No shelter from the storm

To make it worse, "strategies that have protected investors in past sell-offs aren't doing so now", says Aaron Back in The Wall Street Journal. Exchange-traded funds with "defensive" strategies and large holdings in sectors such as consumer staples and utilities fell sharply during the sell-offs. These type of stocks usually hold up well during an economic downturn or a market panic but are now widely held by investors as substitutes for lower-yielding bonds. "If rates keep rising, this defence won't hold."

The end of the short Vix trade

"Until last week the Vix was among the calmest features of the international money markets," says Phillip Inman in The Observer. "Then suddenly it exploded into life to register the largest one-day rise in its history." For 18 months, the "fear index" had been virtually moribund. Then last Monday it surged from a low of ten points to above 30 (indicating serious stress in the markets), and then rose to above 50.

The move came as US employment data, released on Friday, suggested that wage inflation may finally be picking up, which may in turn push the Federal Reserve to raise interest rates more rapidly than markets had hoped. Investors, unnerved by the prospect of an end to cheap money, fled the market, leaving the S&P 500 to experience its biggest one-day drop since 2011. Markets bounced back, but various exchange-traded products that allowed traders to bet on the Vix index remaining consistently low had almost all of their value wiped out.

At first sight the losses look like little more than "a familiar story of greedy but naive retail investors lured by predatory Wall Street into a complex financial product" with the promise of returns that are too good to be true, says Edward Chancellor on Breakingviews.

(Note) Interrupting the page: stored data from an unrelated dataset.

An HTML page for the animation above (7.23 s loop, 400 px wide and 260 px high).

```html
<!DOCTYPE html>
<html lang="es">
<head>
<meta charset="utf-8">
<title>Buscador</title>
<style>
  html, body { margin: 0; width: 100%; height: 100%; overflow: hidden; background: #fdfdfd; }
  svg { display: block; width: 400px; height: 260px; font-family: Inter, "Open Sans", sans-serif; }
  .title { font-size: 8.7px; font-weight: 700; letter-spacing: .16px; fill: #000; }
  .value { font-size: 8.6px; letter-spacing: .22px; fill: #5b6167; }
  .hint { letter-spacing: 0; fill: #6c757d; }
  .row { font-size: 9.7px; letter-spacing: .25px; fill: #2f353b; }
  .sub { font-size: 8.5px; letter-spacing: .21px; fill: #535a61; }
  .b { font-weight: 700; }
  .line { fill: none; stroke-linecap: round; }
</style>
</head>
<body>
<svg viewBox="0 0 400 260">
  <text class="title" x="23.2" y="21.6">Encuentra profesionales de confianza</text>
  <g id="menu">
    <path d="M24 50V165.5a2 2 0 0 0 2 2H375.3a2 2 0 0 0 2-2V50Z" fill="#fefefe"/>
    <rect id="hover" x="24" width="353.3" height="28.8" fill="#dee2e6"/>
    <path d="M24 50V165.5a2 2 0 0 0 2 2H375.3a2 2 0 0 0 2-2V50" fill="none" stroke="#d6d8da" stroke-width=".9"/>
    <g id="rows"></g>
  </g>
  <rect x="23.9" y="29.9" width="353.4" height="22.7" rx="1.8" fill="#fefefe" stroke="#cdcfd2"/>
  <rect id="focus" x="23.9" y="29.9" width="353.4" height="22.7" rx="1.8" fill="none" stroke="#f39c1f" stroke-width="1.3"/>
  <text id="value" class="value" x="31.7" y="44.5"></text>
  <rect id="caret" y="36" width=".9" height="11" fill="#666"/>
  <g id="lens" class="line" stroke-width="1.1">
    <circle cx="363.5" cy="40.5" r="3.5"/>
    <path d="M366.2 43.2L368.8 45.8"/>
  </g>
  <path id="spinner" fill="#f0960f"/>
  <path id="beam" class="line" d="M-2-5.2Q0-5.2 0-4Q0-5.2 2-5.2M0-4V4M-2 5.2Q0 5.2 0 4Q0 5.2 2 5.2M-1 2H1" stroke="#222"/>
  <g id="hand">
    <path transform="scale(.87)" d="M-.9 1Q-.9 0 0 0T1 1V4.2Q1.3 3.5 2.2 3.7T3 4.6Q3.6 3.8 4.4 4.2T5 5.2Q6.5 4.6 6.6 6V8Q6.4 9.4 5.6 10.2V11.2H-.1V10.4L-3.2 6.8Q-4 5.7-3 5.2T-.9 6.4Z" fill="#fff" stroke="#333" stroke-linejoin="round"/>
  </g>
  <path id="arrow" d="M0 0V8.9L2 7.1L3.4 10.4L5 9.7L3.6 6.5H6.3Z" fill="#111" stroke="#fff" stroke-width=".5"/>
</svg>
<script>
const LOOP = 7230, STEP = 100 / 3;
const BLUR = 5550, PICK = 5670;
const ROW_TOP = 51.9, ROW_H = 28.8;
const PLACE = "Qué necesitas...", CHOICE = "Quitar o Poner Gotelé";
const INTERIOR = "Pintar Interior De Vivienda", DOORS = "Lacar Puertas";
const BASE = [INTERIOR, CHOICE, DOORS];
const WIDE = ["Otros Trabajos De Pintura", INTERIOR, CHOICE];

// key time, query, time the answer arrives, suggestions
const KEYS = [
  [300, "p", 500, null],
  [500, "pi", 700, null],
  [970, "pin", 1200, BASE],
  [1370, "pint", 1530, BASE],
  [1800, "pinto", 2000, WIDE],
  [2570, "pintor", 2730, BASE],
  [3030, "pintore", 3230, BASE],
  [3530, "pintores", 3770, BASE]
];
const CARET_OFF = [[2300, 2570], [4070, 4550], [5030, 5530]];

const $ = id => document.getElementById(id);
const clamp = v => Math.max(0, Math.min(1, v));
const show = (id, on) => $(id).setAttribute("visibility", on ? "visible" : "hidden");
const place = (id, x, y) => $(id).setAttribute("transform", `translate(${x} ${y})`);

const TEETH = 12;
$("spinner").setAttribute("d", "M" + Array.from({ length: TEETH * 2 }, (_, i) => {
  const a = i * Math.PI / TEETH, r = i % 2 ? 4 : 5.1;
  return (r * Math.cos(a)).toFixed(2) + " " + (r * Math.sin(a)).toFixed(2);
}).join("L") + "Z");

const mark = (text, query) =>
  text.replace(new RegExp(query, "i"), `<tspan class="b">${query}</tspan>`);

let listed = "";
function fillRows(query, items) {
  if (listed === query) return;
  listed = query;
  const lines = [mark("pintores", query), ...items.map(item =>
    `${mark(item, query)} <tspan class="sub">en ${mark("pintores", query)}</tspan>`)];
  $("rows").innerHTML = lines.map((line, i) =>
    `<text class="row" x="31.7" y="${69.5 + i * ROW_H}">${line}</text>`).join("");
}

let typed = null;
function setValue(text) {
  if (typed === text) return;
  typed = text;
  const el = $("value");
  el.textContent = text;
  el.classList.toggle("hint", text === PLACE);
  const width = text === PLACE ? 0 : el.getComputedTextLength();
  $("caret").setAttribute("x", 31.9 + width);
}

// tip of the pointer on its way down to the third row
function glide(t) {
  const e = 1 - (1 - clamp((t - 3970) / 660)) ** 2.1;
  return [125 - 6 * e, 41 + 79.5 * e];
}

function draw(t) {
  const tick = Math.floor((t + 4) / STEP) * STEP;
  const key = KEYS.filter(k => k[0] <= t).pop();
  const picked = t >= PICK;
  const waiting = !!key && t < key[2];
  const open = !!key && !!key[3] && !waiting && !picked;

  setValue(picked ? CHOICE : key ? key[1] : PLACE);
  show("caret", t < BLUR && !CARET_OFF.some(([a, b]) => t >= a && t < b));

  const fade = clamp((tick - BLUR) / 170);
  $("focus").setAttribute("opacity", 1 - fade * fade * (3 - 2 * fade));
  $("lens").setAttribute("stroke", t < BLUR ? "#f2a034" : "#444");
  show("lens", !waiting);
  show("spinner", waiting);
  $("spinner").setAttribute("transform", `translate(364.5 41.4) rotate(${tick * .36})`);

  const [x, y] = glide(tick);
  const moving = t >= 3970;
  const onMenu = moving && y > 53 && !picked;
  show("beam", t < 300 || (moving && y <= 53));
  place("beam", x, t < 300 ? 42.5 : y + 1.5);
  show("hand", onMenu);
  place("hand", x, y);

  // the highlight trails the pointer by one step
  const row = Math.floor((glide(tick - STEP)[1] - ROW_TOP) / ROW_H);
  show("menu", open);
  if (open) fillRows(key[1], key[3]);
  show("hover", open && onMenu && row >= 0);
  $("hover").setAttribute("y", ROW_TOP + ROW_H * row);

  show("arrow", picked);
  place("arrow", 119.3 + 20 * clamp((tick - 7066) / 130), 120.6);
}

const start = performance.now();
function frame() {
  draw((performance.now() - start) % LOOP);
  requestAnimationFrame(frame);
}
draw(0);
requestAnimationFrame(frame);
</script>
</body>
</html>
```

However, the "low volatility environment" has infected "the entire investment world". The return of volatility could have much further-reaching consequences.

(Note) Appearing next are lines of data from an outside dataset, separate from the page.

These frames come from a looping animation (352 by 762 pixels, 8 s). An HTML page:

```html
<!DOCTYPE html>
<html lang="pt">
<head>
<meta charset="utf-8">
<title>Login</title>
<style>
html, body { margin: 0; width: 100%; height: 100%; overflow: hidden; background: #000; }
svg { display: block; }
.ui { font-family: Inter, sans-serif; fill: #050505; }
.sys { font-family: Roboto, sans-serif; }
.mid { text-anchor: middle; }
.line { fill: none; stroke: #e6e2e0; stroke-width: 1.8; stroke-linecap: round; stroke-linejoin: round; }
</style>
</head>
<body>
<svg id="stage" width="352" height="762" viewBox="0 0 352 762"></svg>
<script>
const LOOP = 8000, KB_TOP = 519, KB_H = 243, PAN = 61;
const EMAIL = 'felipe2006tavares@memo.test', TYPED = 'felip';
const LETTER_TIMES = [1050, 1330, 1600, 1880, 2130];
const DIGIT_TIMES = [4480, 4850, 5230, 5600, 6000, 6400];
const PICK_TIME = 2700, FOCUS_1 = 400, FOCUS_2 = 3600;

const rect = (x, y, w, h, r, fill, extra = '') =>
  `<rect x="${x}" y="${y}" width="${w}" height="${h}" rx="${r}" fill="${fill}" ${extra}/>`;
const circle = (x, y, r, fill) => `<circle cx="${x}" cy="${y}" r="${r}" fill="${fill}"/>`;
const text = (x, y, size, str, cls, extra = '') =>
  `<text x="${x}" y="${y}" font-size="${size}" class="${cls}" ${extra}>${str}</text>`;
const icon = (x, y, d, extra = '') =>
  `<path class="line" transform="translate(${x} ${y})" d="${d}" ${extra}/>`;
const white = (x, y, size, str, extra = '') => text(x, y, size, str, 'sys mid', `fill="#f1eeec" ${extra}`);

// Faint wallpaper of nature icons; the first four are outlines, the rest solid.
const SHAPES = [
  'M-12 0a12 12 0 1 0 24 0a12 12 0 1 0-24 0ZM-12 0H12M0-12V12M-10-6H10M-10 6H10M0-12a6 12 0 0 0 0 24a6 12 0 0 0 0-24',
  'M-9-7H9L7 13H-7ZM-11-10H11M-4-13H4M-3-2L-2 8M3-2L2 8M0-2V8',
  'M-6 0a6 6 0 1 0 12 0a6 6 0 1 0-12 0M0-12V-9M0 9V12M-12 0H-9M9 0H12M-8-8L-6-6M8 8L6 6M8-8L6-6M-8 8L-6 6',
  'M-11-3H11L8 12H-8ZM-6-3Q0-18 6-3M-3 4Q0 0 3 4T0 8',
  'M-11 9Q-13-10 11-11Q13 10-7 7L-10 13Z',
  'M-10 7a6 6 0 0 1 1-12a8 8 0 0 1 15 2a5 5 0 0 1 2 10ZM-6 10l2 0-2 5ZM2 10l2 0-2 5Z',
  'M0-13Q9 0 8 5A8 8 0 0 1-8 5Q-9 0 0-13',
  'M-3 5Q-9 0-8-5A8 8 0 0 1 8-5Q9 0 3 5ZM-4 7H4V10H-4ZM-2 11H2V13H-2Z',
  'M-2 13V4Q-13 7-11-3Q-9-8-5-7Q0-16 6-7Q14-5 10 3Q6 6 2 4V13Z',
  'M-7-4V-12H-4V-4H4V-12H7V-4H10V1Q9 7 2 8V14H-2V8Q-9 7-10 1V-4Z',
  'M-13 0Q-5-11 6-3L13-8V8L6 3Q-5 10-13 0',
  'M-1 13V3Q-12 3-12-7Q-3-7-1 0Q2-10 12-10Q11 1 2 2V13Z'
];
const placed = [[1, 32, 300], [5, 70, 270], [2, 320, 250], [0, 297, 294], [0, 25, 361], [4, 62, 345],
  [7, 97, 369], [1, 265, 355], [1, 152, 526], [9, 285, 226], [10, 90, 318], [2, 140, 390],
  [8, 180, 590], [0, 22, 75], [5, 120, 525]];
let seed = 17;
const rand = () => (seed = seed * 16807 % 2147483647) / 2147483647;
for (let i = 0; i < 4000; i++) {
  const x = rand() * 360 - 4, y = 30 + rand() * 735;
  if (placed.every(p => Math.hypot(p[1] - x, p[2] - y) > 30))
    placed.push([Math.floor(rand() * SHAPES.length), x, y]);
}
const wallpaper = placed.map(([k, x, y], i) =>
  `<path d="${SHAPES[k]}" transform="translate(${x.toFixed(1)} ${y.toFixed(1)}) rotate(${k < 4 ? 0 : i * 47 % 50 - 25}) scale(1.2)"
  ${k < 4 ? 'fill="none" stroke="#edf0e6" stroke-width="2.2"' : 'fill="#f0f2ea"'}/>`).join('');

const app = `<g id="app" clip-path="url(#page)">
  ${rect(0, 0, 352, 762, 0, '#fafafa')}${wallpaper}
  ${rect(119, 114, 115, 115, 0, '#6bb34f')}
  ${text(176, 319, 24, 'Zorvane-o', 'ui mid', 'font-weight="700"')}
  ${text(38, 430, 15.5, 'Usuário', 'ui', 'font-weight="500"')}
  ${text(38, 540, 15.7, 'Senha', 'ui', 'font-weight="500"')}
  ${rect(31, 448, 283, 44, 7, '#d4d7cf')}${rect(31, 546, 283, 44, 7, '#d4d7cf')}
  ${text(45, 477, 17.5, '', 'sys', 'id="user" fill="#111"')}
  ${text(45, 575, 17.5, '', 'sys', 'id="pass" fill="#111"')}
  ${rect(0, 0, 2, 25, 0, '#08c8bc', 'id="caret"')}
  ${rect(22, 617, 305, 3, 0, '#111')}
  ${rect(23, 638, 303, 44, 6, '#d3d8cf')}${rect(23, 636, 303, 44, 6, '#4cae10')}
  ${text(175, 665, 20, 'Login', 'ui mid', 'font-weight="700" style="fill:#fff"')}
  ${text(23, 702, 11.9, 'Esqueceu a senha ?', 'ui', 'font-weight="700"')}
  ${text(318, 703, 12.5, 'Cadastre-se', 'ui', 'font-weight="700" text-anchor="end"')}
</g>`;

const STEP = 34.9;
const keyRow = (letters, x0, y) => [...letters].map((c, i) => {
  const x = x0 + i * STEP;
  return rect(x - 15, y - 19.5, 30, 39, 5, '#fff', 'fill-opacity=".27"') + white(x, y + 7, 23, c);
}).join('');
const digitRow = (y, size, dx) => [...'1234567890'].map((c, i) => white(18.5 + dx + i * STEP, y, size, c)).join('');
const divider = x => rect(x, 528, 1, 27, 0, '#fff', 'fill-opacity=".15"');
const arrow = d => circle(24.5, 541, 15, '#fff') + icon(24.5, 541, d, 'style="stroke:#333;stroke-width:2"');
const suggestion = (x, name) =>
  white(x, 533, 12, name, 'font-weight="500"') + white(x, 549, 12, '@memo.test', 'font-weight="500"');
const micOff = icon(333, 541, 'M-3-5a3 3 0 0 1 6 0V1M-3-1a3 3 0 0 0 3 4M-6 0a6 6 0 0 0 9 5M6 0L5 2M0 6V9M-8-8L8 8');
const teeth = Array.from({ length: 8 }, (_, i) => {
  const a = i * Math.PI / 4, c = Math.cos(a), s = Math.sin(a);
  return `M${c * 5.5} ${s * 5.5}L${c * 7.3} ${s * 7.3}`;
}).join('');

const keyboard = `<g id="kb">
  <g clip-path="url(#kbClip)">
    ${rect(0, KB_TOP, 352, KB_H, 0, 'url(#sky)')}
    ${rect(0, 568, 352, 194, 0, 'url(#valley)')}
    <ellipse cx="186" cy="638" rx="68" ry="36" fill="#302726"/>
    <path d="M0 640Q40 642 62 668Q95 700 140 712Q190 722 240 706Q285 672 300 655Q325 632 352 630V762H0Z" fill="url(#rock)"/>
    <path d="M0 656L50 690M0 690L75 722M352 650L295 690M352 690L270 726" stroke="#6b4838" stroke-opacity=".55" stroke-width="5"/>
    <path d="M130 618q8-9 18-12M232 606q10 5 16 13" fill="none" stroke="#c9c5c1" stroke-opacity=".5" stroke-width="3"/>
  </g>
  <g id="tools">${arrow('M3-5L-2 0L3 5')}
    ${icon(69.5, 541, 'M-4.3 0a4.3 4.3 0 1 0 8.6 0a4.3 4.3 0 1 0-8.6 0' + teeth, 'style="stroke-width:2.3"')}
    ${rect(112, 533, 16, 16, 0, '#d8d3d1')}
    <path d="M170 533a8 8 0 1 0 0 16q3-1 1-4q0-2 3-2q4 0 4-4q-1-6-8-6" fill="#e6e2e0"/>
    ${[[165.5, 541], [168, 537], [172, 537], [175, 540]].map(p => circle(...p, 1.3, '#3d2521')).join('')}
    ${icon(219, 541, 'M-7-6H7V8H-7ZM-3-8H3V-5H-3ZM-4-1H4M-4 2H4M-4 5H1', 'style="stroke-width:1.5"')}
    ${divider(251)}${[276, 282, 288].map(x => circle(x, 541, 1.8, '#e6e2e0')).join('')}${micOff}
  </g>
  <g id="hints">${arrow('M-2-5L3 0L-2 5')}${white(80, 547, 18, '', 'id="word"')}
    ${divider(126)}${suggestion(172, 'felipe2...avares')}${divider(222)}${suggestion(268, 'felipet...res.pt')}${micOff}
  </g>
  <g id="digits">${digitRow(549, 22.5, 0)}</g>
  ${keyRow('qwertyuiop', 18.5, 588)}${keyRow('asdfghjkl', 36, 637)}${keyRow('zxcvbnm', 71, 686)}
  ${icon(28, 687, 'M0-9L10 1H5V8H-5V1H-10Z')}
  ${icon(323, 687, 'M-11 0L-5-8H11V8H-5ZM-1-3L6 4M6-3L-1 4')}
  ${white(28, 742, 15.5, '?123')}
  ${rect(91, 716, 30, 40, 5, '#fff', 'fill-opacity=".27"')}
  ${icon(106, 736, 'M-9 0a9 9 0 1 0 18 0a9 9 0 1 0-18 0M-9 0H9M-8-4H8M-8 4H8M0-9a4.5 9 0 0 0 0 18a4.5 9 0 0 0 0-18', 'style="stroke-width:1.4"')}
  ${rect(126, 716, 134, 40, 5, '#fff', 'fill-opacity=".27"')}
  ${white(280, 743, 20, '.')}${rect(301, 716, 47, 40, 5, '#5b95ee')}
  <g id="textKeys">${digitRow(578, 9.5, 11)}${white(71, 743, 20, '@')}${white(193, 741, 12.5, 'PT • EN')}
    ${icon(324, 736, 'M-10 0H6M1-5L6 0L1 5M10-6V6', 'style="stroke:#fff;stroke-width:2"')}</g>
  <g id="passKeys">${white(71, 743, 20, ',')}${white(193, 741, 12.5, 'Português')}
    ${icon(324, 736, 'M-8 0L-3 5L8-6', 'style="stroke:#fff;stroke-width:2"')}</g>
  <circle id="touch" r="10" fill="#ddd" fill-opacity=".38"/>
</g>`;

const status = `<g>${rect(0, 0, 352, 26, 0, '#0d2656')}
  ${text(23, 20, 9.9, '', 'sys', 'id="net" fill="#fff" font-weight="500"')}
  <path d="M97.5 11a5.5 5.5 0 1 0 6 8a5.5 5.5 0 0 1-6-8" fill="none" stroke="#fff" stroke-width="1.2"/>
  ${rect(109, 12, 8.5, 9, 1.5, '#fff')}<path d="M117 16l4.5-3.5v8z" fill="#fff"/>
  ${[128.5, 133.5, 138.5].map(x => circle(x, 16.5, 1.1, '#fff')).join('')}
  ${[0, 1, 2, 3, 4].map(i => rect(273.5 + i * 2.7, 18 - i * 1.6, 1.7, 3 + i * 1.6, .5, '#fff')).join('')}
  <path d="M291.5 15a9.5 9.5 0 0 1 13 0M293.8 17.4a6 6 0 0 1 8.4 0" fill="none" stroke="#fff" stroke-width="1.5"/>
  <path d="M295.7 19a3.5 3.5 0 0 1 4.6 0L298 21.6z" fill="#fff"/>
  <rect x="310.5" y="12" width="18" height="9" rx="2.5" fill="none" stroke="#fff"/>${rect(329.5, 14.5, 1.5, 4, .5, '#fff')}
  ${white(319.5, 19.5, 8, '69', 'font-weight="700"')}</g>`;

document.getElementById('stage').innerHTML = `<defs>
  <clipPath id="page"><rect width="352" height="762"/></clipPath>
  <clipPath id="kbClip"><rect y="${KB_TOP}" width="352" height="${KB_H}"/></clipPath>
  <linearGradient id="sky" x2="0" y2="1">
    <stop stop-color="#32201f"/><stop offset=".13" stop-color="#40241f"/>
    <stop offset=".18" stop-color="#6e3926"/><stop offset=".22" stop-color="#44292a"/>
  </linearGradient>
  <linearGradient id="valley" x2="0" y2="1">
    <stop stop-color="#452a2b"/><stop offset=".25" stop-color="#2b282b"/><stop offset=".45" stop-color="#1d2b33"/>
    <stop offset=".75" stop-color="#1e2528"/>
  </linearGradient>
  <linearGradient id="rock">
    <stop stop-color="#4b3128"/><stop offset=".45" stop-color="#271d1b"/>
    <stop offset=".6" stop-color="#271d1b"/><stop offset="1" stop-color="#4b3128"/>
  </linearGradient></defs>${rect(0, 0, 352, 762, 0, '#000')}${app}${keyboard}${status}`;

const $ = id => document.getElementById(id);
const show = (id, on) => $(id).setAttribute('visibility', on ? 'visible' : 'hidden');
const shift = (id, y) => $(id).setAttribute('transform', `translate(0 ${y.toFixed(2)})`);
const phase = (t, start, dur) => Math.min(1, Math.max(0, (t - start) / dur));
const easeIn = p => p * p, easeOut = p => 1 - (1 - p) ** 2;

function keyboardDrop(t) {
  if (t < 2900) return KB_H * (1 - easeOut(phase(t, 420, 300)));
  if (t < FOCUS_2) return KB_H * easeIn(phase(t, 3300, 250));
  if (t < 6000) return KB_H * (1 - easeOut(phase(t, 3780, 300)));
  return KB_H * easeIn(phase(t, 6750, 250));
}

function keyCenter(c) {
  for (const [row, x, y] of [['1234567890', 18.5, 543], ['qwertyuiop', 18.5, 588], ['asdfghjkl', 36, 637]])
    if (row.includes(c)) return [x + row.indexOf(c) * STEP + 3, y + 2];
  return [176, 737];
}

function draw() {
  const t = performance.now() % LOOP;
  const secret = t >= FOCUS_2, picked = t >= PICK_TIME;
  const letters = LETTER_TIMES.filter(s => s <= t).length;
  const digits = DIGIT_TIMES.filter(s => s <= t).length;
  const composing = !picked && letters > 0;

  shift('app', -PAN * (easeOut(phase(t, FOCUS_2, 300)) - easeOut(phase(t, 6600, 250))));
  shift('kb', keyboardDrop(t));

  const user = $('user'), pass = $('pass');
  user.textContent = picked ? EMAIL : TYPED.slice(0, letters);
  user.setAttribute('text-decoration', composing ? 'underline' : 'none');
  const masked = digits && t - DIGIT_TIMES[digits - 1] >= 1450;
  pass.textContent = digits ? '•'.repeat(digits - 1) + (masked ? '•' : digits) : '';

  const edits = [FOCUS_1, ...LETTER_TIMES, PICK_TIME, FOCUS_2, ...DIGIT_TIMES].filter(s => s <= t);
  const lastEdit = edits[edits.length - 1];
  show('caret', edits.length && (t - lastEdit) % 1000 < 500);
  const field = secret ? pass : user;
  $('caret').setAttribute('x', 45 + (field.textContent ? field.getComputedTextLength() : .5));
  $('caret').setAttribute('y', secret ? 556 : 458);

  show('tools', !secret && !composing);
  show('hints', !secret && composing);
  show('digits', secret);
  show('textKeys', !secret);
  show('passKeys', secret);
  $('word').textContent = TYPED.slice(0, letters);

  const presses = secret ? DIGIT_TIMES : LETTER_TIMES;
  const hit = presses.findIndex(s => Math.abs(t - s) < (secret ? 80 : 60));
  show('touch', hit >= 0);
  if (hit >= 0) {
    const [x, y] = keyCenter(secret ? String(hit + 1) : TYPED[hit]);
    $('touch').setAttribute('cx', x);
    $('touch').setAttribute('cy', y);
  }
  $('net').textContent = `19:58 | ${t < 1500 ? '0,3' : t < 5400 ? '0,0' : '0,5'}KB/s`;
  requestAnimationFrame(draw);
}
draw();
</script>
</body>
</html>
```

Alice grew up in Stockholm and studied at the University of the Arts London, where she gained a first-class BA in Journalism. She has written for several publications in Stockholm and London, and joined MoneyWeek in 2017.